> DIRECTIONS
Every line of the records that holds the word "since" should be copied.

[Collected data entries]

===

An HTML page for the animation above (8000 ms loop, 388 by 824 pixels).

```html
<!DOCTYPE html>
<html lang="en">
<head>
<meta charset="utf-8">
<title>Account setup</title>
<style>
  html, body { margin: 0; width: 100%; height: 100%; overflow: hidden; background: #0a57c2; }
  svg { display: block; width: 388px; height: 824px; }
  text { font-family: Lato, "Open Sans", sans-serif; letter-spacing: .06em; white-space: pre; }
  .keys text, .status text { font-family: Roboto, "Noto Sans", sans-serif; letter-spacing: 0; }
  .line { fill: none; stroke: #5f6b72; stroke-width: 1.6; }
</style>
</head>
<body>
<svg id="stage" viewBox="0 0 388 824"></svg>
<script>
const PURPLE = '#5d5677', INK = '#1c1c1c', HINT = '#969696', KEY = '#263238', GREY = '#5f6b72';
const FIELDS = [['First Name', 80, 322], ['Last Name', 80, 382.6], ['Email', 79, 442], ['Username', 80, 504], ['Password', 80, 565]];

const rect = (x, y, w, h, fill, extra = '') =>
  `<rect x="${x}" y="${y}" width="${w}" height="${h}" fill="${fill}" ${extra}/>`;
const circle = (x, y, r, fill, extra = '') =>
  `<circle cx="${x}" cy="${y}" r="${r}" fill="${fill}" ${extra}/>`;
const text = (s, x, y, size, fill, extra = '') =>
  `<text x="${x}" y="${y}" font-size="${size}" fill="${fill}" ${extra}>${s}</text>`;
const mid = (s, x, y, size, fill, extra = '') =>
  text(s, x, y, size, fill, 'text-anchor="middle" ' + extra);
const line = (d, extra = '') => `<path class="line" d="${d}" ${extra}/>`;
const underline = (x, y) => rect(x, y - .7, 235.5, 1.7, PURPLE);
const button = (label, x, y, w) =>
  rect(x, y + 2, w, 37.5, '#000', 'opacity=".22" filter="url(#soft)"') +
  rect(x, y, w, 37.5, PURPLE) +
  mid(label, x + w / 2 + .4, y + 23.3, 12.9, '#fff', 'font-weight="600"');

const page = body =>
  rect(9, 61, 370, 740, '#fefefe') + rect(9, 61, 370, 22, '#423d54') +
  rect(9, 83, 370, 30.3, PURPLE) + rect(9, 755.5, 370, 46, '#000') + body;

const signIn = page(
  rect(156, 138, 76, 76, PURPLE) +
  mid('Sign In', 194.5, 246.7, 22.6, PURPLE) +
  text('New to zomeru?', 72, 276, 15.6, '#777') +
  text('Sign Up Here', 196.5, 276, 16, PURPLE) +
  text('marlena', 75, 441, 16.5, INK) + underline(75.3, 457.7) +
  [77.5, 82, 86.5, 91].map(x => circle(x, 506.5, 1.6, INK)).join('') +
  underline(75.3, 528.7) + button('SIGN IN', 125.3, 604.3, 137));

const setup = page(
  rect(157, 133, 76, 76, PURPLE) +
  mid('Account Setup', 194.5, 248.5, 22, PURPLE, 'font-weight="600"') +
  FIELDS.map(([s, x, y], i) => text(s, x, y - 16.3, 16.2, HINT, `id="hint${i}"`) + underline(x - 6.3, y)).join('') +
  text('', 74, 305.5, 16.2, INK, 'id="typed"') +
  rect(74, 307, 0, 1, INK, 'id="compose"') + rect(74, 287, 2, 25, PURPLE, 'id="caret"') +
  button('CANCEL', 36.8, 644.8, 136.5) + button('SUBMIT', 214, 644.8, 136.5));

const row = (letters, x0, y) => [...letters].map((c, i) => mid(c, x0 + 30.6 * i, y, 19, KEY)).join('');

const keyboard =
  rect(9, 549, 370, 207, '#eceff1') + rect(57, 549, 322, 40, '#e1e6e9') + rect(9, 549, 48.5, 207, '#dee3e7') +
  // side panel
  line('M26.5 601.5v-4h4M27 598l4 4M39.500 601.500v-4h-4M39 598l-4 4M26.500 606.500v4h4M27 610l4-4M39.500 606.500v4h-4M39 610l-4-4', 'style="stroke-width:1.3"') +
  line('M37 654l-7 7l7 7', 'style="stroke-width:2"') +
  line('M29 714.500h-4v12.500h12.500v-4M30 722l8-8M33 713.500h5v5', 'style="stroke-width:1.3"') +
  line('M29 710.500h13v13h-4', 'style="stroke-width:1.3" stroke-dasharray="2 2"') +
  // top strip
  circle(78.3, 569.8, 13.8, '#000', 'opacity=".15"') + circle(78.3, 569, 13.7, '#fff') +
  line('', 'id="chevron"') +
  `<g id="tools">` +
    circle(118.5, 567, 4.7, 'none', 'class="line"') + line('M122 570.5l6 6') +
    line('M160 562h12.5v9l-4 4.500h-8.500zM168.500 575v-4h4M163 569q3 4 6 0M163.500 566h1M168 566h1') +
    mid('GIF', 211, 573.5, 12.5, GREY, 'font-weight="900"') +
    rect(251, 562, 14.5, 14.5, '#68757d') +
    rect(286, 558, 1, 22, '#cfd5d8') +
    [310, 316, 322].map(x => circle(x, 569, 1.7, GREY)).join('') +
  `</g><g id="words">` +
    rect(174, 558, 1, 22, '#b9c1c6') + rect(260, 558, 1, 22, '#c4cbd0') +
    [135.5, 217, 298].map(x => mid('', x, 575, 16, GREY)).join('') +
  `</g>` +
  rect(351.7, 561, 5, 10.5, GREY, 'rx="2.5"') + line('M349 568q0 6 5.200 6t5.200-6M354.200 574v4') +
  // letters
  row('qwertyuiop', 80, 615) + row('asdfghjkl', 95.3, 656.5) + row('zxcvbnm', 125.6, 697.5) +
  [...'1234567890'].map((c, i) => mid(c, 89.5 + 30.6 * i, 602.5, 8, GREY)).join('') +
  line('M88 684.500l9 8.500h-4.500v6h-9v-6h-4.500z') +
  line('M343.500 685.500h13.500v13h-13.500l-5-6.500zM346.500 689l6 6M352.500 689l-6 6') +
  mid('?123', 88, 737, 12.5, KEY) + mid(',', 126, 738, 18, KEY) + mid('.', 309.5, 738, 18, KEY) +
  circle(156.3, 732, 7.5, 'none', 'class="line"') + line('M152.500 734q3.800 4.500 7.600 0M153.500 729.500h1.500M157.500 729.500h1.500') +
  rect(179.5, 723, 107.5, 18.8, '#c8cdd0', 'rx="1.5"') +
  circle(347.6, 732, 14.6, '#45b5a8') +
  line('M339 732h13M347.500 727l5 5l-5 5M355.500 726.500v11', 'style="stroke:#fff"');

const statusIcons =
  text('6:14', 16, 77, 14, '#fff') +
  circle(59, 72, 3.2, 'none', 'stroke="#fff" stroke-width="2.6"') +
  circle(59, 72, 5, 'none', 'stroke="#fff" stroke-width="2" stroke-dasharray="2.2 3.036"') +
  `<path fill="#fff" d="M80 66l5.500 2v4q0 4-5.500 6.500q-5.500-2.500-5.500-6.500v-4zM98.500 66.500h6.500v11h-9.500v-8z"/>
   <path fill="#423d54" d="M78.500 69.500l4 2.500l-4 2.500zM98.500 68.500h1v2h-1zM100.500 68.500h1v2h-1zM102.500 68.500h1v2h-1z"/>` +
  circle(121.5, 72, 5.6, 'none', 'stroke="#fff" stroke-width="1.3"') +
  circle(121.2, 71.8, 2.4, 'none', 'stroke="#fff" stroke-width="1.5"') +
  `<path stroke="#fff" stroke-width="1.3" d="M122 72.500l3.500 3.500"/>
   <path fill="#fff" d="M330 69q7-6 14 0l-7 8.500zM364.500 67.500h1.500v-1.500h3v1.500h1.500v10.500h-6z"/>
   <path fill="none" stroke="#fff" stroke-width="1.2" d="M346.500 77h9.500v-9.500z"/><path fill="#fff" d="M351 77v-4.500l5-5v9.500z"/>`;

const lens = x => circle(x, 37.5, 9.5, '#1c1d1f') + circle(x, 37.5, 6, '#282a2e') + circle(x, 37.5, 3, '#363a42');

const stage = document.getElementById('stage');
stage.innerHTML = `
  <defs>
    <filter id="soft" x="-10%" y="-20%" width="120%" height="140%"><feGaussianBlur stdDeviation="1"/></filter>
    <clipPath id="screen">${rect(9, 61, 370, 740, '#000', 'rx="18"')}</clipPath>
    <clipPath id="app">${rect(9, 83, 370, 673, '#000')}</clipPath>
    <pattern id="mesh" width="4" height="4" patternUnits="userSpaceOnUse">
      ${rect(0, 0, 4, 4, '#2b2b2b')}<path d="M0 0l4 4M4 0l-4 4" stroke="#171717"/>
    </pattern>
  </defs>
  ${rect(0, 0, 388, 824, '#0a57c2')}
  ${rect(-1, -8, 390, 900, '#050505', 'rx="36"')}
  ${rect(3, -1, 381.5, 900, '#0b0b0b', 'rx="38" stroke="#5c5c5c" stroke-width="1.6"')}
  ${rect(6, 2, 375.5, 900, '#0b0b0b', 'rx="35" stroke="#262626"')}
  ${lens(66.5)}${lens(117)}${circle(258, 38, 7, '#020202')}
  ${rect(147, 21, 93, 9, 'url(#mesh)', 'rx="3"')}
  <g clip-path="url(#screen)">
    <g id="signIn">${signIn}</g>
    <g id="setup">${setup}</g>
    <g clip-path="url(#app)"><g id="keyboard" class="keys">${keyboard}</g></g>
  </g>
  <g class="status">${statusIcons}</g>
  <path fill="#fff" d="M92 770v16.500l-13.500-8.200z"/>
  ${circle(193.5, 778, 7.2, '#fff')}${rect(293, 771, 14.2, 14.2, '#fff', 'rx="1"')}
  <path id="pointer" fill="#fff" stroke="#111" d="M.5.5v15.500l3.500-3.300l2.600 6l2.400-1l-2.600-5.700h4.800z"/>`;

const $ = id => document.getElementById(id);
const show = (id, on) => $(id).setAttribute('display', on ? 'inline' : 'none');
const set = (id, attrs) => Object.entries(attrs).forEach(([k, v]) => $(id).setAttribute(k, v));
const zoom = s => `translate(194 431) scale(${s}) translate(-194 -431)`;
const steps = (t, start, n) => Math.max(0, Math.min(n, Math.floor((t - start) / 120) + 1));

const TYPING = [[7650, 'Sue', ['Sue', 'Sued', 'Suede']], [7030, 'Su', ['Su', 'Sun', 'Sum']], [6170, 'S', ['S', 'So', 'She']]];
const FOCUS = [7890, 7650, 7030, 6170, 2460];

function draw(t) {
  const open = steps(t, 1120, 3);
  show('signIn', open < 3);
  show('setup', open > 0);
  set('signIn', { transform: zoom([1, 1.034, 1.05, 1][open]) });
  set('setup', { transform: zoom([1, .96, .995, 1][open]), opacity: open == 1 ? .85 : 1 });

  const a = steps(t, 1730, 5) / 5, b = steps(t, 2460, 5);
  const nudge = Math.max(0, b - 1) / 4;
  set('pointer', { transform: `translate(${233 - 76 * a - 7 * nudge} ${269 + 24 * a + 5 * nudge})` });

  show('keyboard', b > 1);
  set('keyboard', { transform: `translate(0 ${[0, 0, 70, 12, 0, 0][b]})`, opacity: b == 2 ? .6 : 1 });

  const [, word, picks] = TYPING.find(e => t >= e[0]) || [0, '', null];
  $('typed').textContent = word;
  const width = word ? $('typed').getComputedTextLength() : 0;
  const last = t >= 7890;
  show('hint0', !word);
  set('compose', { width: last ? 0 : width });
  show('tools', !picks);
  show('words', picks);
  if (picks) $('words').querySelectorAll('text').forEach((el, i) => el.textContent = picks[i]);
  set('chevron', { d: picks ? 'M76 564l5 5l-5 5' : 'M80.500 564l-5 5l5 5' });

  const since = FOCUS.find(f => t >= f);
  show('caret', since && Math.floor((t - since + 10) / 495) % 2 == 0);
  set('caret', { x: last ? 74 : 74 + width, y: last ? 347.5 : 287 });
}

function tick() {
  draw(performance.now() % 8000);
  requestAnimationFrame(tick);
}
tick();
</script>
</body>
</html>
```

===

> ANSWER BOX
  const since = FOCUS.find(f => t >= f);
  show('caret', since && Math.floor((t - since + 10) / 495) % 2 == 0);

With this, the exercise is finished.